- Task -
When you copy the data that follows, reproduce every word exactly and leave out the images.

- Extracted records -
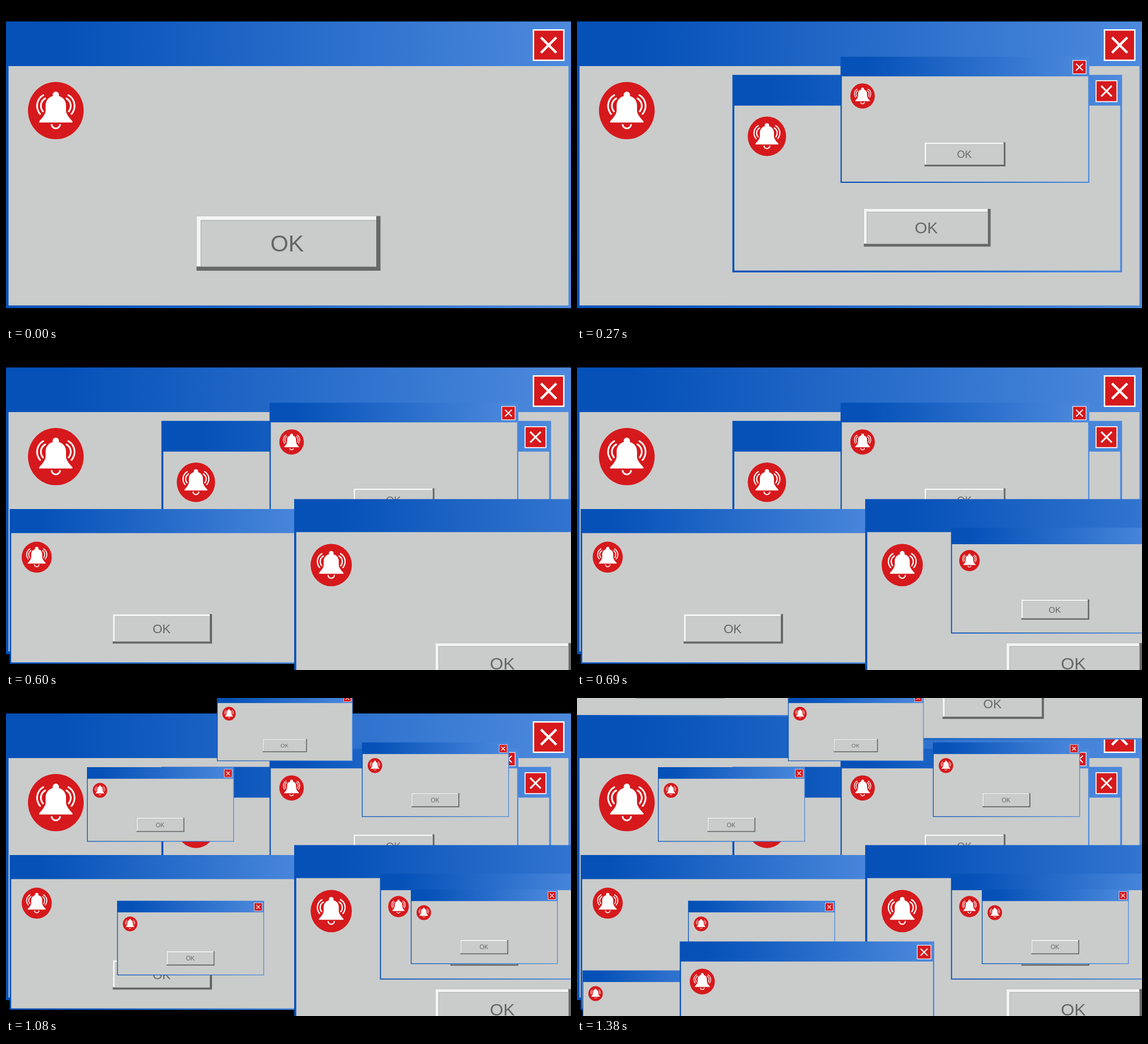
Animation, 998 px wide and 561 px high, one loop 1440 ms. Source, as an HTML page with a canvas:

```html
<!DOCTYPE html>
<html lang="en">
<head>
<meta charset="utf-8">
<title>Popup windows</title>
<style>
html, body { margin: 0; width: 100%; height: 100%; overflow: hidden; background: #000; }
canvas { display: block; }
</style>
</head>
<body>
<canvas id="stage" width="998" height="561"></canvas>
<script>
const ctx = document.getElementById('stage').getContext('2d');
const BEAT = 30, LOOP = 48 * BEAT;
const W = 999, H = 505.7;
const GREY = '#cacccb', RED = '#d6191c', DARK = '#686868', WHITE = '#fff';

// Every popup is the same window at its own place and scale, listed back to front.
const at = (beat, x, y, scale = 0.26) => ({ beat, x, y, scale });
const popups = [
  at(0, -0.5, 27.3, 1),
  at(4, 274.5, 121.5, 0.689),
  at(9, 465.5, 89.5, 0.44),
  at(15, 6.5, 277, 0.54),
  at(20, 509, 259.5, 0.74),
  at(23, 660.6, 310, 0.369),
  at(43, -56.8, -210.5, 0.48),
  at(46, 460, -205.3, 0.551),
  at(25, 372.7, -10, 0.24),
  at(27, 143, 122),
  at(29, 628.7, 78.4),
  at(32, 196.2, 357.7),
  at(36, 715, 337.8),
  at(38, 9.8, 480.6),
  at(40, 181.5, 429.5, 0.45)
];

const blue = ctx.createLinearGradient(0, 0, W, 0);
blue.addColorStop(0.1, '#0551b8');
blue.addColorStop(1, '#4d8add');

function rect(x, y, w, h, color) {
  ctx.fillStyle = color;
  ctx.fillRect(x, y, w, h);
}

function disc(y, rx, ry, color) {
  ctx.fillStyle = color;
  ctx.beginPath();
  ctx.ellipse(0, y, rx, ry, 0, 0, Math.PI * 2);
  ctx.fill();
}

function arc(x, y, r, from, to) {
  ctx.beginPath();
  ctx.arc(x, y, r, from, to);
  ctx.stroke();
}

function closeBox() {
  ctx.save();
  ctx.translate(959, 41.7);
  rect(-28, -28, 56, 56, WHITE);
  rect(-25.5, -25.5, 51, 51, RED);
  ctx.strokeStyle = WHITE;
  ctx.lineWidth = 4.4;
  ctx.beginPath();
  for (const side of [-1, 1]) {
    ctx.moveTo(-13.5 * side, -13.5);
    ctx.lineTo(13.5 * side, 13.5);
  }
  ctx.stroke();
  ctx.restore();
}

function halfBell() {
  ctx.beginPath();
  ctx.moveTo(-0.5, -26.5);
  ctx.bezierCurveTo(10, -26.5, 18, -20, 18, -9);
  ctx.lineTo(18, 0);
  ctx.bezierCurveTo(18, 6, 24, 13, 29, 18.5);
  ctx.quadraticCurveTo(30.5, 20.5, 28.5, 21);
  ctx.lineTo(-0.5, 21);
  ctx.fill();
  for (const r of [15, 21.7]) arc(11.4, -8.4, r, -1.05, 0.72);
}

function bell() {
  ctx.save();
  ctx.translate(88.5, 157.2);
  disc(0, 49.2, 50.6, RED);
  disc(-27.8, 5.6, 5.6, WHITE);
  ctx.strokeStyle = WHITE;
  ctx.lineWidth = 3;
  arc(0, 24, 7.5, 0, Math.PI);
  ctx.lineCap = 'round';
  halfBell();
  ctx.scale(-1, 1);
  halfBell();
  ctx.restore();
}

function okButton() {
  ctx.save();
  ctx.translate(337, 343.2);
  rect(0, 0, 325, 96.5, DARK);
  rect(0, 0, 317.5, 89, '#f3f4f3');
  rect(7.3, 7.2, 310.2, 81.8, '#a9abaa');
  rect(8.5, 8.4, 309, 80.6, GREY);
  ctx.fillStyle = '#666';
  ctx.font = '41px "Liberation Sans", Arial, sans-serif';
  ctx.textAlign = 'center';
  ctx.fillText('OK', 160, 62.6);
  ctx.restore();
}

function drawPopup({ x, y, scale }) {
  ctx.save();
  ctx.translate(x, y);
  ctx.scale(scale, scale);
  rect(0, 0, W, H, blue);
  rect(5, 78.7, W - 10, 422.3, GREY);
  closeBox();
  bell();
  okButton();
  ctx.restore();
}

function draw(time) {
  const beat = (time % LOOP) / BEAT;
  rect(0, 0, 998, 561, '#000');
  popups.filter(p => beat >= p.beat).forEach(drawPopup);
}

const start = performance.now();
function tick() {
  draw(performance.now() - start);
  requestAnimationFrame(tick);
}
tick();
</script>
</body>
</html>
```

- Output of the task -
Animation, 998 px wide and 561 px high, one loop 1440 ms. Source, as an HTML page with a canvas:

```html
<!DOCTYPE html>
<html lang="en">
<head>
<meta charset="utf-8">
<title>Popup windows</title>
<style>
html, body { margin: 0; width: 100%; height: 100%; overflow: hidden; background: #000; }
canvas { display: block; }
</style>
</head>
<body>
<canvas id="stage" width="998" height="561"></canvas>
<script>
const ctx = document.getElementById('stage').getContext('2d');
const BEAT = 30, LOOP = 48 * BEAT;
const W = 999, H = 505.7;
const GREY = '#cacccb', RED = '#d6191c', DARK = '#686868', WHITE = '#fff';

// Every popup is the same window at its own place and scale, listed back to front.
const at = (beat, x, y, scale = 0.26) => ({ beat, x, y, scale });
const popups = [
  at(0, -0.5, 27.3, 1),
  at(4, 274.5, 121.5, 0.689),
  at(9, 465.5, 89.5, 0.44),
  at(15, 6.5, 277, 0.54),
  at(20, 509, 259.5, 0.74),
  at(23, 660.6, 310, 0.369),
  at(43, -56.8, -210.5, 0.48),
  at(46, 460, -205.3, 0.551),
  at(25, 372.7, -10, 0.24),
  at(27, 143, 122),
  at(29, 628.7, 78.4),
  at(32, 196.2, 357.7),
  at(36, 715, 337.8),
  at(38, 9.8, 480.6),
  at(40, 181.5, 429.5, 0.45)
];

const blue = ctx.createLinearGradient(0, 0, W, 0);
blue.addColorStop(0.1, '#0551b8');
blue.addColorStop(1, '#4d8add');

function rect(x, y, w, h, color) {
  ctx.fillStyle = color;
  ctx.fillRect(x, y, w, h);
}

function disc(y, rx, ry, color) {
  ctx.fillStyle = color;
  ctx.beginPath();
  ctx.ellipse(0, y, rx, ry, 0, 0, Math.PI * 2);
  ctx.fill();
}

function arc(x, y, r, from, to) {
  ctx.beginPath();
  ctx.arc(x, y, r, from, to);
  ctx.stroke();
}

function closeBox() {
  ctx.save();
  ctx.translate(959, 41.7);
  rect(-28, -28, 56, 56, WHITE);
  rect(-25.5, -25.5, 51, 51, RED);
  ctx.strokeStyle = WHITE;
  ctx.lineWidth = 4.4;
  ctx.beginPath();
  for (const side of [-1, 1]) {
    ctx.moveTo(-13.5 * side, -13.5);
    ctx.lineTo(13.5 * side, 13.5);
  }
  ctx.stroke();
  ctx.restore();
}

function halfBell() {
  ctx.beginPath();
  ctx.moveTo(-0.5, -26.5);
  ctx.bezierCurveTo(10, -26.5, 18, -20, 18, -9);
  ctx.lineTo(18, 0);
  ctx.bezierCurveTo(18, 6, 24, 13, 29, 18.5);
  ctx.quadraticCurveTo(30.5, 20.5, 28.5, 21);
  ctx.lineTo(-0.5, 21);
  ctx.fill();
  for (const r of [15, 21.7]) arc(11.4, -8.4, r, -1.05, 0.72);
}

function bell() {
  ctx.save();
  ctx.translate(88.5, 157.2);
  disc(0, 49.2, 50.6, RED);
  disc(-27.8, 5.6, 5.6, WHITE);
  ctx.strokeStyle = WHITE;
  ctx.lineWidth = 3;
  arc(0, 24, 7.5, 0, Math.PI);
  ctx.lineCap = 'round';
  halfBell();
  ctx.scale(-1, 1);
  halfBell();
  ctx.restore();
}

function okButton() {
  ctx.save();
  ctx.translate(337, 343.2);
  rect(0, 0, 325, 96.5, DARK);
  rect(0, 0, 317.5, 89, '#f3f4f3');
  rect(7.3, 7.2, 310.2, 81.8, '#a9abaa');
  rect(8.5, 8.4, 309, 80.6, GREY);
  ctx.fillStyle = '#666';
  ctx.font = '41px "Liberation Sans", Arial, sans-serif';
  ctx.textAlign = 'center';
  ctx.fillText('OK', 160, 62.6);
  ctx.restore();
}

function drawPopup({ x, y, scale }) {
  ctx.save();
  ctx.translate(x, y);
  ctx.scale(scale, scale);
  rect(0, 0, W, H, blue);
  rect(5, 78.7, W - 10, 422.3, GREY);
  closeBox();
  bell();
  okButton();
  ctx.restore();
}

function draw(time) {
  const beat = (time % LOOP) / BEAT;
  rect(0, 0, 998, 561, '#000');
  popups.filter(p => beat >= p.beat).forEach(drawPopup);
}

const start = performance.now();
function tick() {
  draw(performance.now() - start);
  requestAnimationFrame(tick);
}
tick();
</script>
</body>
</html>
```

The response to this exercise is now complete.